### TASK DETAILS
Output the data verbatim, with nothing added or dropped.

### Stored data
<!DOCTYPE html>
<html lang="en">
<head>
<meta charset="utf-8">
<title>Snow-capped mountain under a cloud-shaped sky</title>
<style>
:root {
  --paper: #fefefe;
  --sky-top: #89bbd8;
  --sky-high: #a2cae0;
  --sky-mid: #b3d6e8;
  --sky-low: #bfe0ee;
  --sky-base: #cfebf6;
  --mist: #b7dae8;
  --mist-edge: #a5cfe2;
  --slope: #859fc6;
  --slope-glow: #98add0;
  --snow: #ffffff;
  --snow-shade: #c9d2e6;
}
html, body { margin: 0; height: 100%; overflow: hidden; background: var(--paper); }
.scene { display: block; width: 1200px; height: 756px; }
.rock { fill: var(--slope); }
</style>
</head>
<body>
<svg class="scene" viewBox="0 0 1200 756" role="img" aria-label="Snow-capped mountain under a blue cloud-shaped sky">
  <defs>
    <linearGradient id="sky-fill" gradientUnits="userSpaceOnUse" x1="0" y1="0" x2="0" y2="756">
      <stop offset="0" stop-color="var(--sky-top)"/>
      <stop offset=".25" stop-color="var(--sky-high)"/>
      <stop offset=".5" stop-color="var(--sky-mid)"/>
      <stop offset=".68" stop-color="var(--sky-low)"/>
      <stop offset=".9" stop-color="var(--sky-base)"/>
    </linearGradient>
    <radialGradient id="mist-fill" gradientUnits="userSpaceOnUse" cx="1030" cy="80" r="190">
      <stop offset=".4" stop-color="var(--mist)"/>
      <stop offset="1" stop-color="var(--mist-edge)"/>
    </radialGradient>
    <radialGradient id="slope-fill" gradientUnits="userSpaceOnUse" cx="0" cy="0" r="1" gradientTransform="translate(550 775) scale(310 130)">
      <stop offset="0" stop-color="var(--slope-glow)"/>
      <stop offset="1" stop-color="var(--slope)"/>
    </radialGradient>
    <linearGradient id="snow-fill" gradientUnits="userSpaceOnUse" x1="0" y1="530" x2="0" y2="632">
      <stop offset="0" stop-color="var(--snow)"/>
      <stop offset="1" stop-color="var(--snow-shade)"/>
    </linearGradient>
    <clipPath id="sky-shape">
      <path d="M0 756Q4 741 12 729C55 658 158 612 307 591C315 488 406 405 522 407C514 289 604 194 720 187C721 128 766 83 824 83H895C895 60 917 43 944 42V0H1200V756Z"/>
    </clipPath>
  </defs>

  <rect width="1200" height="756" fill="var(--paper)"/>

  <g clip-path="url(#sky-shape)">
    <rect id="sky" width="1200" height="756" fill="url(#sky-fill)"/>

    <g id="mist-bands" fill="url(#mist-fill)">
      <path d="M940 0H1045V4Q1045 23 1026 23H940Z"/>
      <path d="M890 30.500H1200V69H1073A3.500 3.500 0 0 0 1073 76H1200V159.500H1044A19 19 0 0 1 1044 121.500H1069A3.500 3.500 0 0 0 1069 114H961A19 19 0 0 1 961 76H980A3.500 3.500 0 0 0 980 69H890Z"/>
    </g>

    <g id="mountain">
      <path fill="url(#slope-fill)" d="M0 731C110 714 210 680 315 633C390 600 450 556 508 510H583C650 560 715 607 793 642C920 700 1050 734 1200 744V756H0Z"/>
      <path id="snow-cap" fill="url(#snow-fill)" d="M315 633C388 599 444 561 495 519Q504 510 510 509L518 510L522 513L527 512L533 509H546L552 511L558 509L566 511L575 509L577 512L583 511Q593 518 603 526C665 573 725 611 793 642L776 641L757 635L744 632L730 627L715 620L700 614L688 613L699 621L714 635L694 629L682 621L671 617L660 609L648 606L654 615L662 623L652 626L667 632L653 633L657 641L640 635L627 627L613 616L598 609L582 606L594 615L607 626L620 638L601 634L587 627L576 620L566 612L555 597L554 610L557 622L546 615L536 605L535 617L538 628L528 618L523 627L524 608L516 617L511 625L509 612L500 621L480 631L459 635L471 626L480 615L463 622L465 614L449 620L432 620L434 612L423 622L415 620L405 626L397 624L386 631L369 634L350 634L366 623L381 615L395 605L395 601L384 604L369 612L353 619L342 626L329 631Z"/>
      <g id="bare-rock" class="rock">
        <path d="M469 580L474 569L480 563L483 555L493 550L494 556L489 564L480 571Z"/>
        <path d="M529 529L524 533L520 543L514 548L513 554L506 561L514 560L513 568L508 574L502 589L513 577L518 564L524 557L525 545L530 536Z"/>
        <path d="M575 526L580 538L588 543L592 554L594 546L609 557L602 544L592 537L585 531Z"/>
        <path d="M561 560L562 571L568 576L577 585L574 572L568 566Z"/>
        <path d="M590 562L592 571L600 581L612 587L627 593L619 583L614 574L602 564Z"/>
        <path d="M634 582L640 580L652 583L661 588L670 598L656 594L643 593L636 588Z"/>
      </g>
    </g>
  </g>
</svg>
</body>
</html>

### TASK ANSWER
<!DOCTYPE html>
<html lang="en">
<head>
<meta charset="utf-8">
<title>Snow-capped mountain under a cloud-shaped sky</title>
<style>
:root {
  --paper: #fefefe;
  --sky-top: #89bbd8;
  --sky-high: #a2cae0;
  --sky-mid: #b3d6e8;
  --sky-low: #bfe0ee;
  --sky-base: #cfebf6;
  --mist: #b7dae8;
  --mist-edge: #a5cfe2;
  --slope: #859fc6;
  --slope-glow: #98add0;
  --snow: #ffffff;
  --snow-shade: #c9d2e6;
}
html, body { margin: 0; height: 100%; overflow: hidden; background: var(--paper); }
.scene { display: block; width: 1200px; height: 756px; }
.rock { fill: var(--slope); }
</style>
</head>
<body>
<svg class="scene" viewBox="0 0 1200 756" role="img" aria-label="Snow-capped mountain under a blue cloud-shaped sky">
  <defs>
    <linearGradient id="sky-fill" gradientUnits="userSpaceOnUse" x1="0" y1="0" x2="0" y2="756">
      <stop offset="0" stop-color="var(--sky-top)"/>
      <stop offset=".25" stop-color="var(--sky-high)"/>
      <stop offset=".5" stop-color="var(--sky-mid)"/>
      <stop offset=".68" stop-color="var(--sky-low)"/>
      <stop offset=".9" stop-color="var(--sky-base)"/>
    </linearGradient>
    <radialGradient id="mist-fill" gradientUnits="userSpaceOnUse" cx="1030" cy="80" r="190">
      <stop offset=".4" stop-color="var(--mist)"/>
      <stop offset="1" stop-color="var(--mist-edge)"/>
    </radialGradient>
    <radialGradient id="slope-fill" gradientUnits="userSpaceOnUse" cx="0" cy="0" r="1" gradientTransform="translate(550 775) scale(310 130)">
      <stop offset="0" stop-color="var(--slope-glow)"/>
      <stop offset="1" stop-color="var(--slope)"/>
    </radialGradient>
    <linearGradient id="snow-fill" gradientUnits="userSpaceOnUse" x1="0" y1="530" x2="0" y2="632">
      <stop offset="0" stop-color="var(--snow)"/>
      <stop offset="1" stop-color="var(--snow-shade)"/>
    </linearGradient>
    <clipPath id="sky-shape">
      <path d="M0 756Q4 741 12 729C55 658 158 612 307 591C315 488 406 405 522 407C514 289 604 194 720 187C721 128 766 83 824 83H895C895 60 917 43 944 42V0H1200V756Z"/>
    </clipPath>
  </defs>

  <rect width="1200" height="756" fill="var(--paper)"/>

  <g clip-path="url(#sky-shape)">
    <rect id="sky" width="1200" height="756" fill="url(#sky-fill)"/>

    <g id="mist-bands" fill="url(#mist-fill)">
      <path d="M940 0H1045V4Q1045 23 1026 23H940Z"/>
      <path d="M890 30.500H1200V69H1073A3.500 3.500 0 0 0 1073 76H1200V159.500H1044A19 19 0 0 1 1044 121.500H1069A3.500 3.500 0 0 0 1069 114H961A19 19 0 0 1 961 76H980A3.500 3.500 0 0 0 980 69H890Z"/>
    </g>

    <g id="mountain">
      <path fill="url(#slope-fill)" d="M0 731C110 714 210 680 315 633C390 600 450 556 508 510H583C650 560 715 607 793 642C920 700 1050 734 1200 744V756H0Z"/>
      <path id="snow-cap" fill="url(#snow-fill)" d="M315 633C388 599 444 561 495 519Q504 510 510 509L518 510L522 513L527 512L533 509H546L552 511L558 509L566 511L575 509L577 512L583 511Q593 518 603 526C665 573 725 611 793 642L776 641L757 635L744 632L730 627L715 620L700 614L688 613L699 621L714 635L694 629L682 621L671 617L660 609L648 606L654 615L662 623L652 626L667 632L653 633L657 641L640 635L627 627L613 616L598 609L582 606L594 615L607 626L620 638L601 634L587 627L576 620L566 612L555 597L554 610L557 622L546 615L536 605L535 617L538 628L528 618L523 627L524 608L516 617L511 625L509 612L500 621L480 631L459 635L471 626L480 615L463 622L465 614L449 620L432 620L434 612L423 622L415 620L405 626L397 624L386 631L369 634L350 634L366 623L381 615L395 605L395 601L384 604L369 612L353 619L342 626L329 631Z"/>
      <g id="bare-rock" class="rock">
        <path d="M469 580L474 569L480 563L483 555L493 550L494 556L489 564L480 571Z"/>
        <path d="M529 529L524 533L520 543L514 548L513 554L506 561L514 560L513 568L508 574L502 589L513 577L518 564L524 557L525 545L530 536Z"/>
        <path d="M575 526L580 538L588 543L592 554L594 546L609 557L602 544L592 537L585 531Z"/>
        <path d="M561 560L562 571L568 576L577 585L574 572L568 566Z"/>
        <path d="M590 562L592 571L600 581L612 587L627 593L619 583L614 574L602 564Z"/>
        <path d="M634 582L640 580L652 583L661 588L670 598L656 594L643 593L636 588Z"/>
      </g>
    </g>
  </g>
</svg>
</body>
</html>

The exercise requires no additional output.